And color is only one of the many ways people are made to feel like the “other”—there’s also ethnicity or religion or class or sexuality or disability. I have spent time being the other, as a white woman during a month in a rural area of Uganda and then again during a month teaching at a rural college in Ghana. I wondered then how I was perceived by the local people, who would nod and smile or stare with serious curiosity. I knew I was an outsider, a visitor to their country, their community. Being the “other” made sense.
But it was so unexpected to be the “other” in my hometown. To be the subject of stereotyping, while not even quite sure what the stereotype is or why it exists. Are we white people blabbermouths? Do we tell all, tattle? Or is it that we co-opt everything as our own, claim it, gentrify it, own it? I wanted to protest, to assure him I was not that stereotype—in some odd, ironic way I wanted to tell him I wasn’t a typical white person, whatever that meant. In a matter of moments I had already bought the bias and was looking to disengage myself from it.

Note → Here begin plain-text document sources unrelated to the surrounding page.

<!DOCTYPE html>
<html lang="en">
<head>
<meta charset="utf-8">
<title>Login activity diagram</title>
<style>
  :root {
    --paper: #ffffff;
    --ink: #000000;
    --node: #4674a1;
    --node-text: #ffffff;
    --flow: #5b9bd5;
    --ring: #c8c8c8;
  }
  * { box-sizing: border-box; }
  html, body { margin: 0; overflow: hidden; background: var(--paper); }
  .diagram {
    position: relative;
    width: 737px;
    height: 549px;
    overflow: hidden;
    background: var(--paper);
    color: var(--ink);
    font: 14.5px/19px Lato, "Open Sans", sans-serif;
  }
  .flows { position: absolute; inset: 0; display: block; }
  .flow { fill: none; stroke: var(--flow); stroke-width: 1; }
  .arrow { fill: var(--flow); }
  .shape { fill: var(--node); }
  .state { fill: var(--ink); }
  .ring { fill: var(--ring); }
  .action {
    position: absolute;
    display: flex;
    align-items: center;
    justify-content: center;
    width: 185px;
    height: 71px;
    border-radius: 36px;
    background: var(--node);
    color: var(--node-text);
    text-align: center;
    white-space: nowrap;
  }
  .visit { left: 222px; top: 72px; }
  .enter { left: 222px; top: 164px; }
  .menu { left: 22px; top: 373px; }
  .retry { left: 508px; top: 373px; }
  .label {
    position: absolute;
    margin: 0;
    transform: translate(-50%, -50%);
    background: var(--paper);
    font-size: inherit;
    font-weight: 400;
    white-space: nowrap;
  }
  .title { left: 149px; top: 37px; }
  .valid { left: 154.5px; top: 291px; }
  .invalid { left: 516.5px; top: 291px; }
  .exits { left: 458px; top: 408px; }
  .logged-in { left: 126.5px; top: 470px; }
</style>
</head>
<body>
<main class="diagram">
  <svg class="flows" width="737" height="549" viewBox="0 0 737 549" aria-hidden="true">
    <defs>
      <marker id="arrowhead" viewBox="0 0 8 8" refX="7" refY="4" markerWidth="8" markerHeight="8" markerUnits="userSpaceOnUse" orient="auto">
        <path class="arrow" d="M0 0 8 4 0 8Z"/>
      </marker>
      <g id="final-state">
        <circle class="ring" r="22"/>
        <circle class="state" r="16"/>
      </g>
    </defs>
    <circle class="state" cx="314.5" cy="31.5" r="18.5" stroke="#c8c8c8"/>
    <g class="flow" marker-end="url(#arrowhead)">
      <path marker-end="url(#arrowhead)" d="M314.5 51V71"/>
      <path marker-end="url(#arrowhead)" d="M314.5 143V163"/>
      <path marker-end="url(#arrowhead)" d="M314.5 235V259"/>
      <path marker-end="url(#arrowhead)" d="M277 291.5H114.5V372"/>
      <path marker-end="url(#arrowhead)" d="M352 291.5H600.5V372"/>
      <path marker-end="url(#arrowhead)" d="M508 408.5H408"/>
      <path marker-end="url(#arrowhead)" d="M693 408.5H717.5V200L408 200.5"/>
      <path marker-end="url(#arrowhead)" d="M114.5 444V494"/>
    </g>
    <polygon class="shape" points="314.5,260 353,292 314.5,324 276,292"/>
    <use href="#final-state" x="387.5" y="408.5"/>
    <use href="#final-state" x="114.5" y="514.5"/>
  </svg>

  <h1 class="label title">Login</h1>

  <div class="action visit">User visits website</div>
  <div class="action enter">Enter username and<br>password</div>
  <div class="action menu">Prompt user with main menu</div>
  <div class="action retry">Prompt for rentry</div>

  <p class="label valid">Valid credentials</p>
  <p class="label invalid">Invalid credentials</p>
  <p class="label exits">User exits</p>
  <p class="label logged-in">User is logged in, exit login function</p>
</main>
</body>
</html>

But it also hit me for another reason. Two of my children are Asian. I don’t think of them as nonwhite—I just think of them as my son and daughter, though I have always realized that as a minority they receive the world from a place that is different than mine. Standing there, labeled as one of those “white people” and categorized with preconceived ideas, I was experiencing what it must be like for them. The difference though . . . I was only a short subway ride away from being the standard once again.
Diversity is one of the great things about this city and this country. Hopefully we are moving closer to the day when differences exist without a hierarchy that sets one group up as the standard. But until that day, I wish every nurse—actually, every person—could have an “other” experience.
We learn cultural competence, differences in the meaning of family, illness, healing, and death among ethnic and cultural groups. We are taught to respect and provide care congruent with the beliefs and traditions of all of our patients. I think we do a pretty good job of that. But we can do better. Knowledge will only take us so far; to provide truly culturally sensitive care, we also need empathy. And there is nothing like experiencing something firsthand to develop the deeper, even if never complete, understanding that is the foundation for empathy.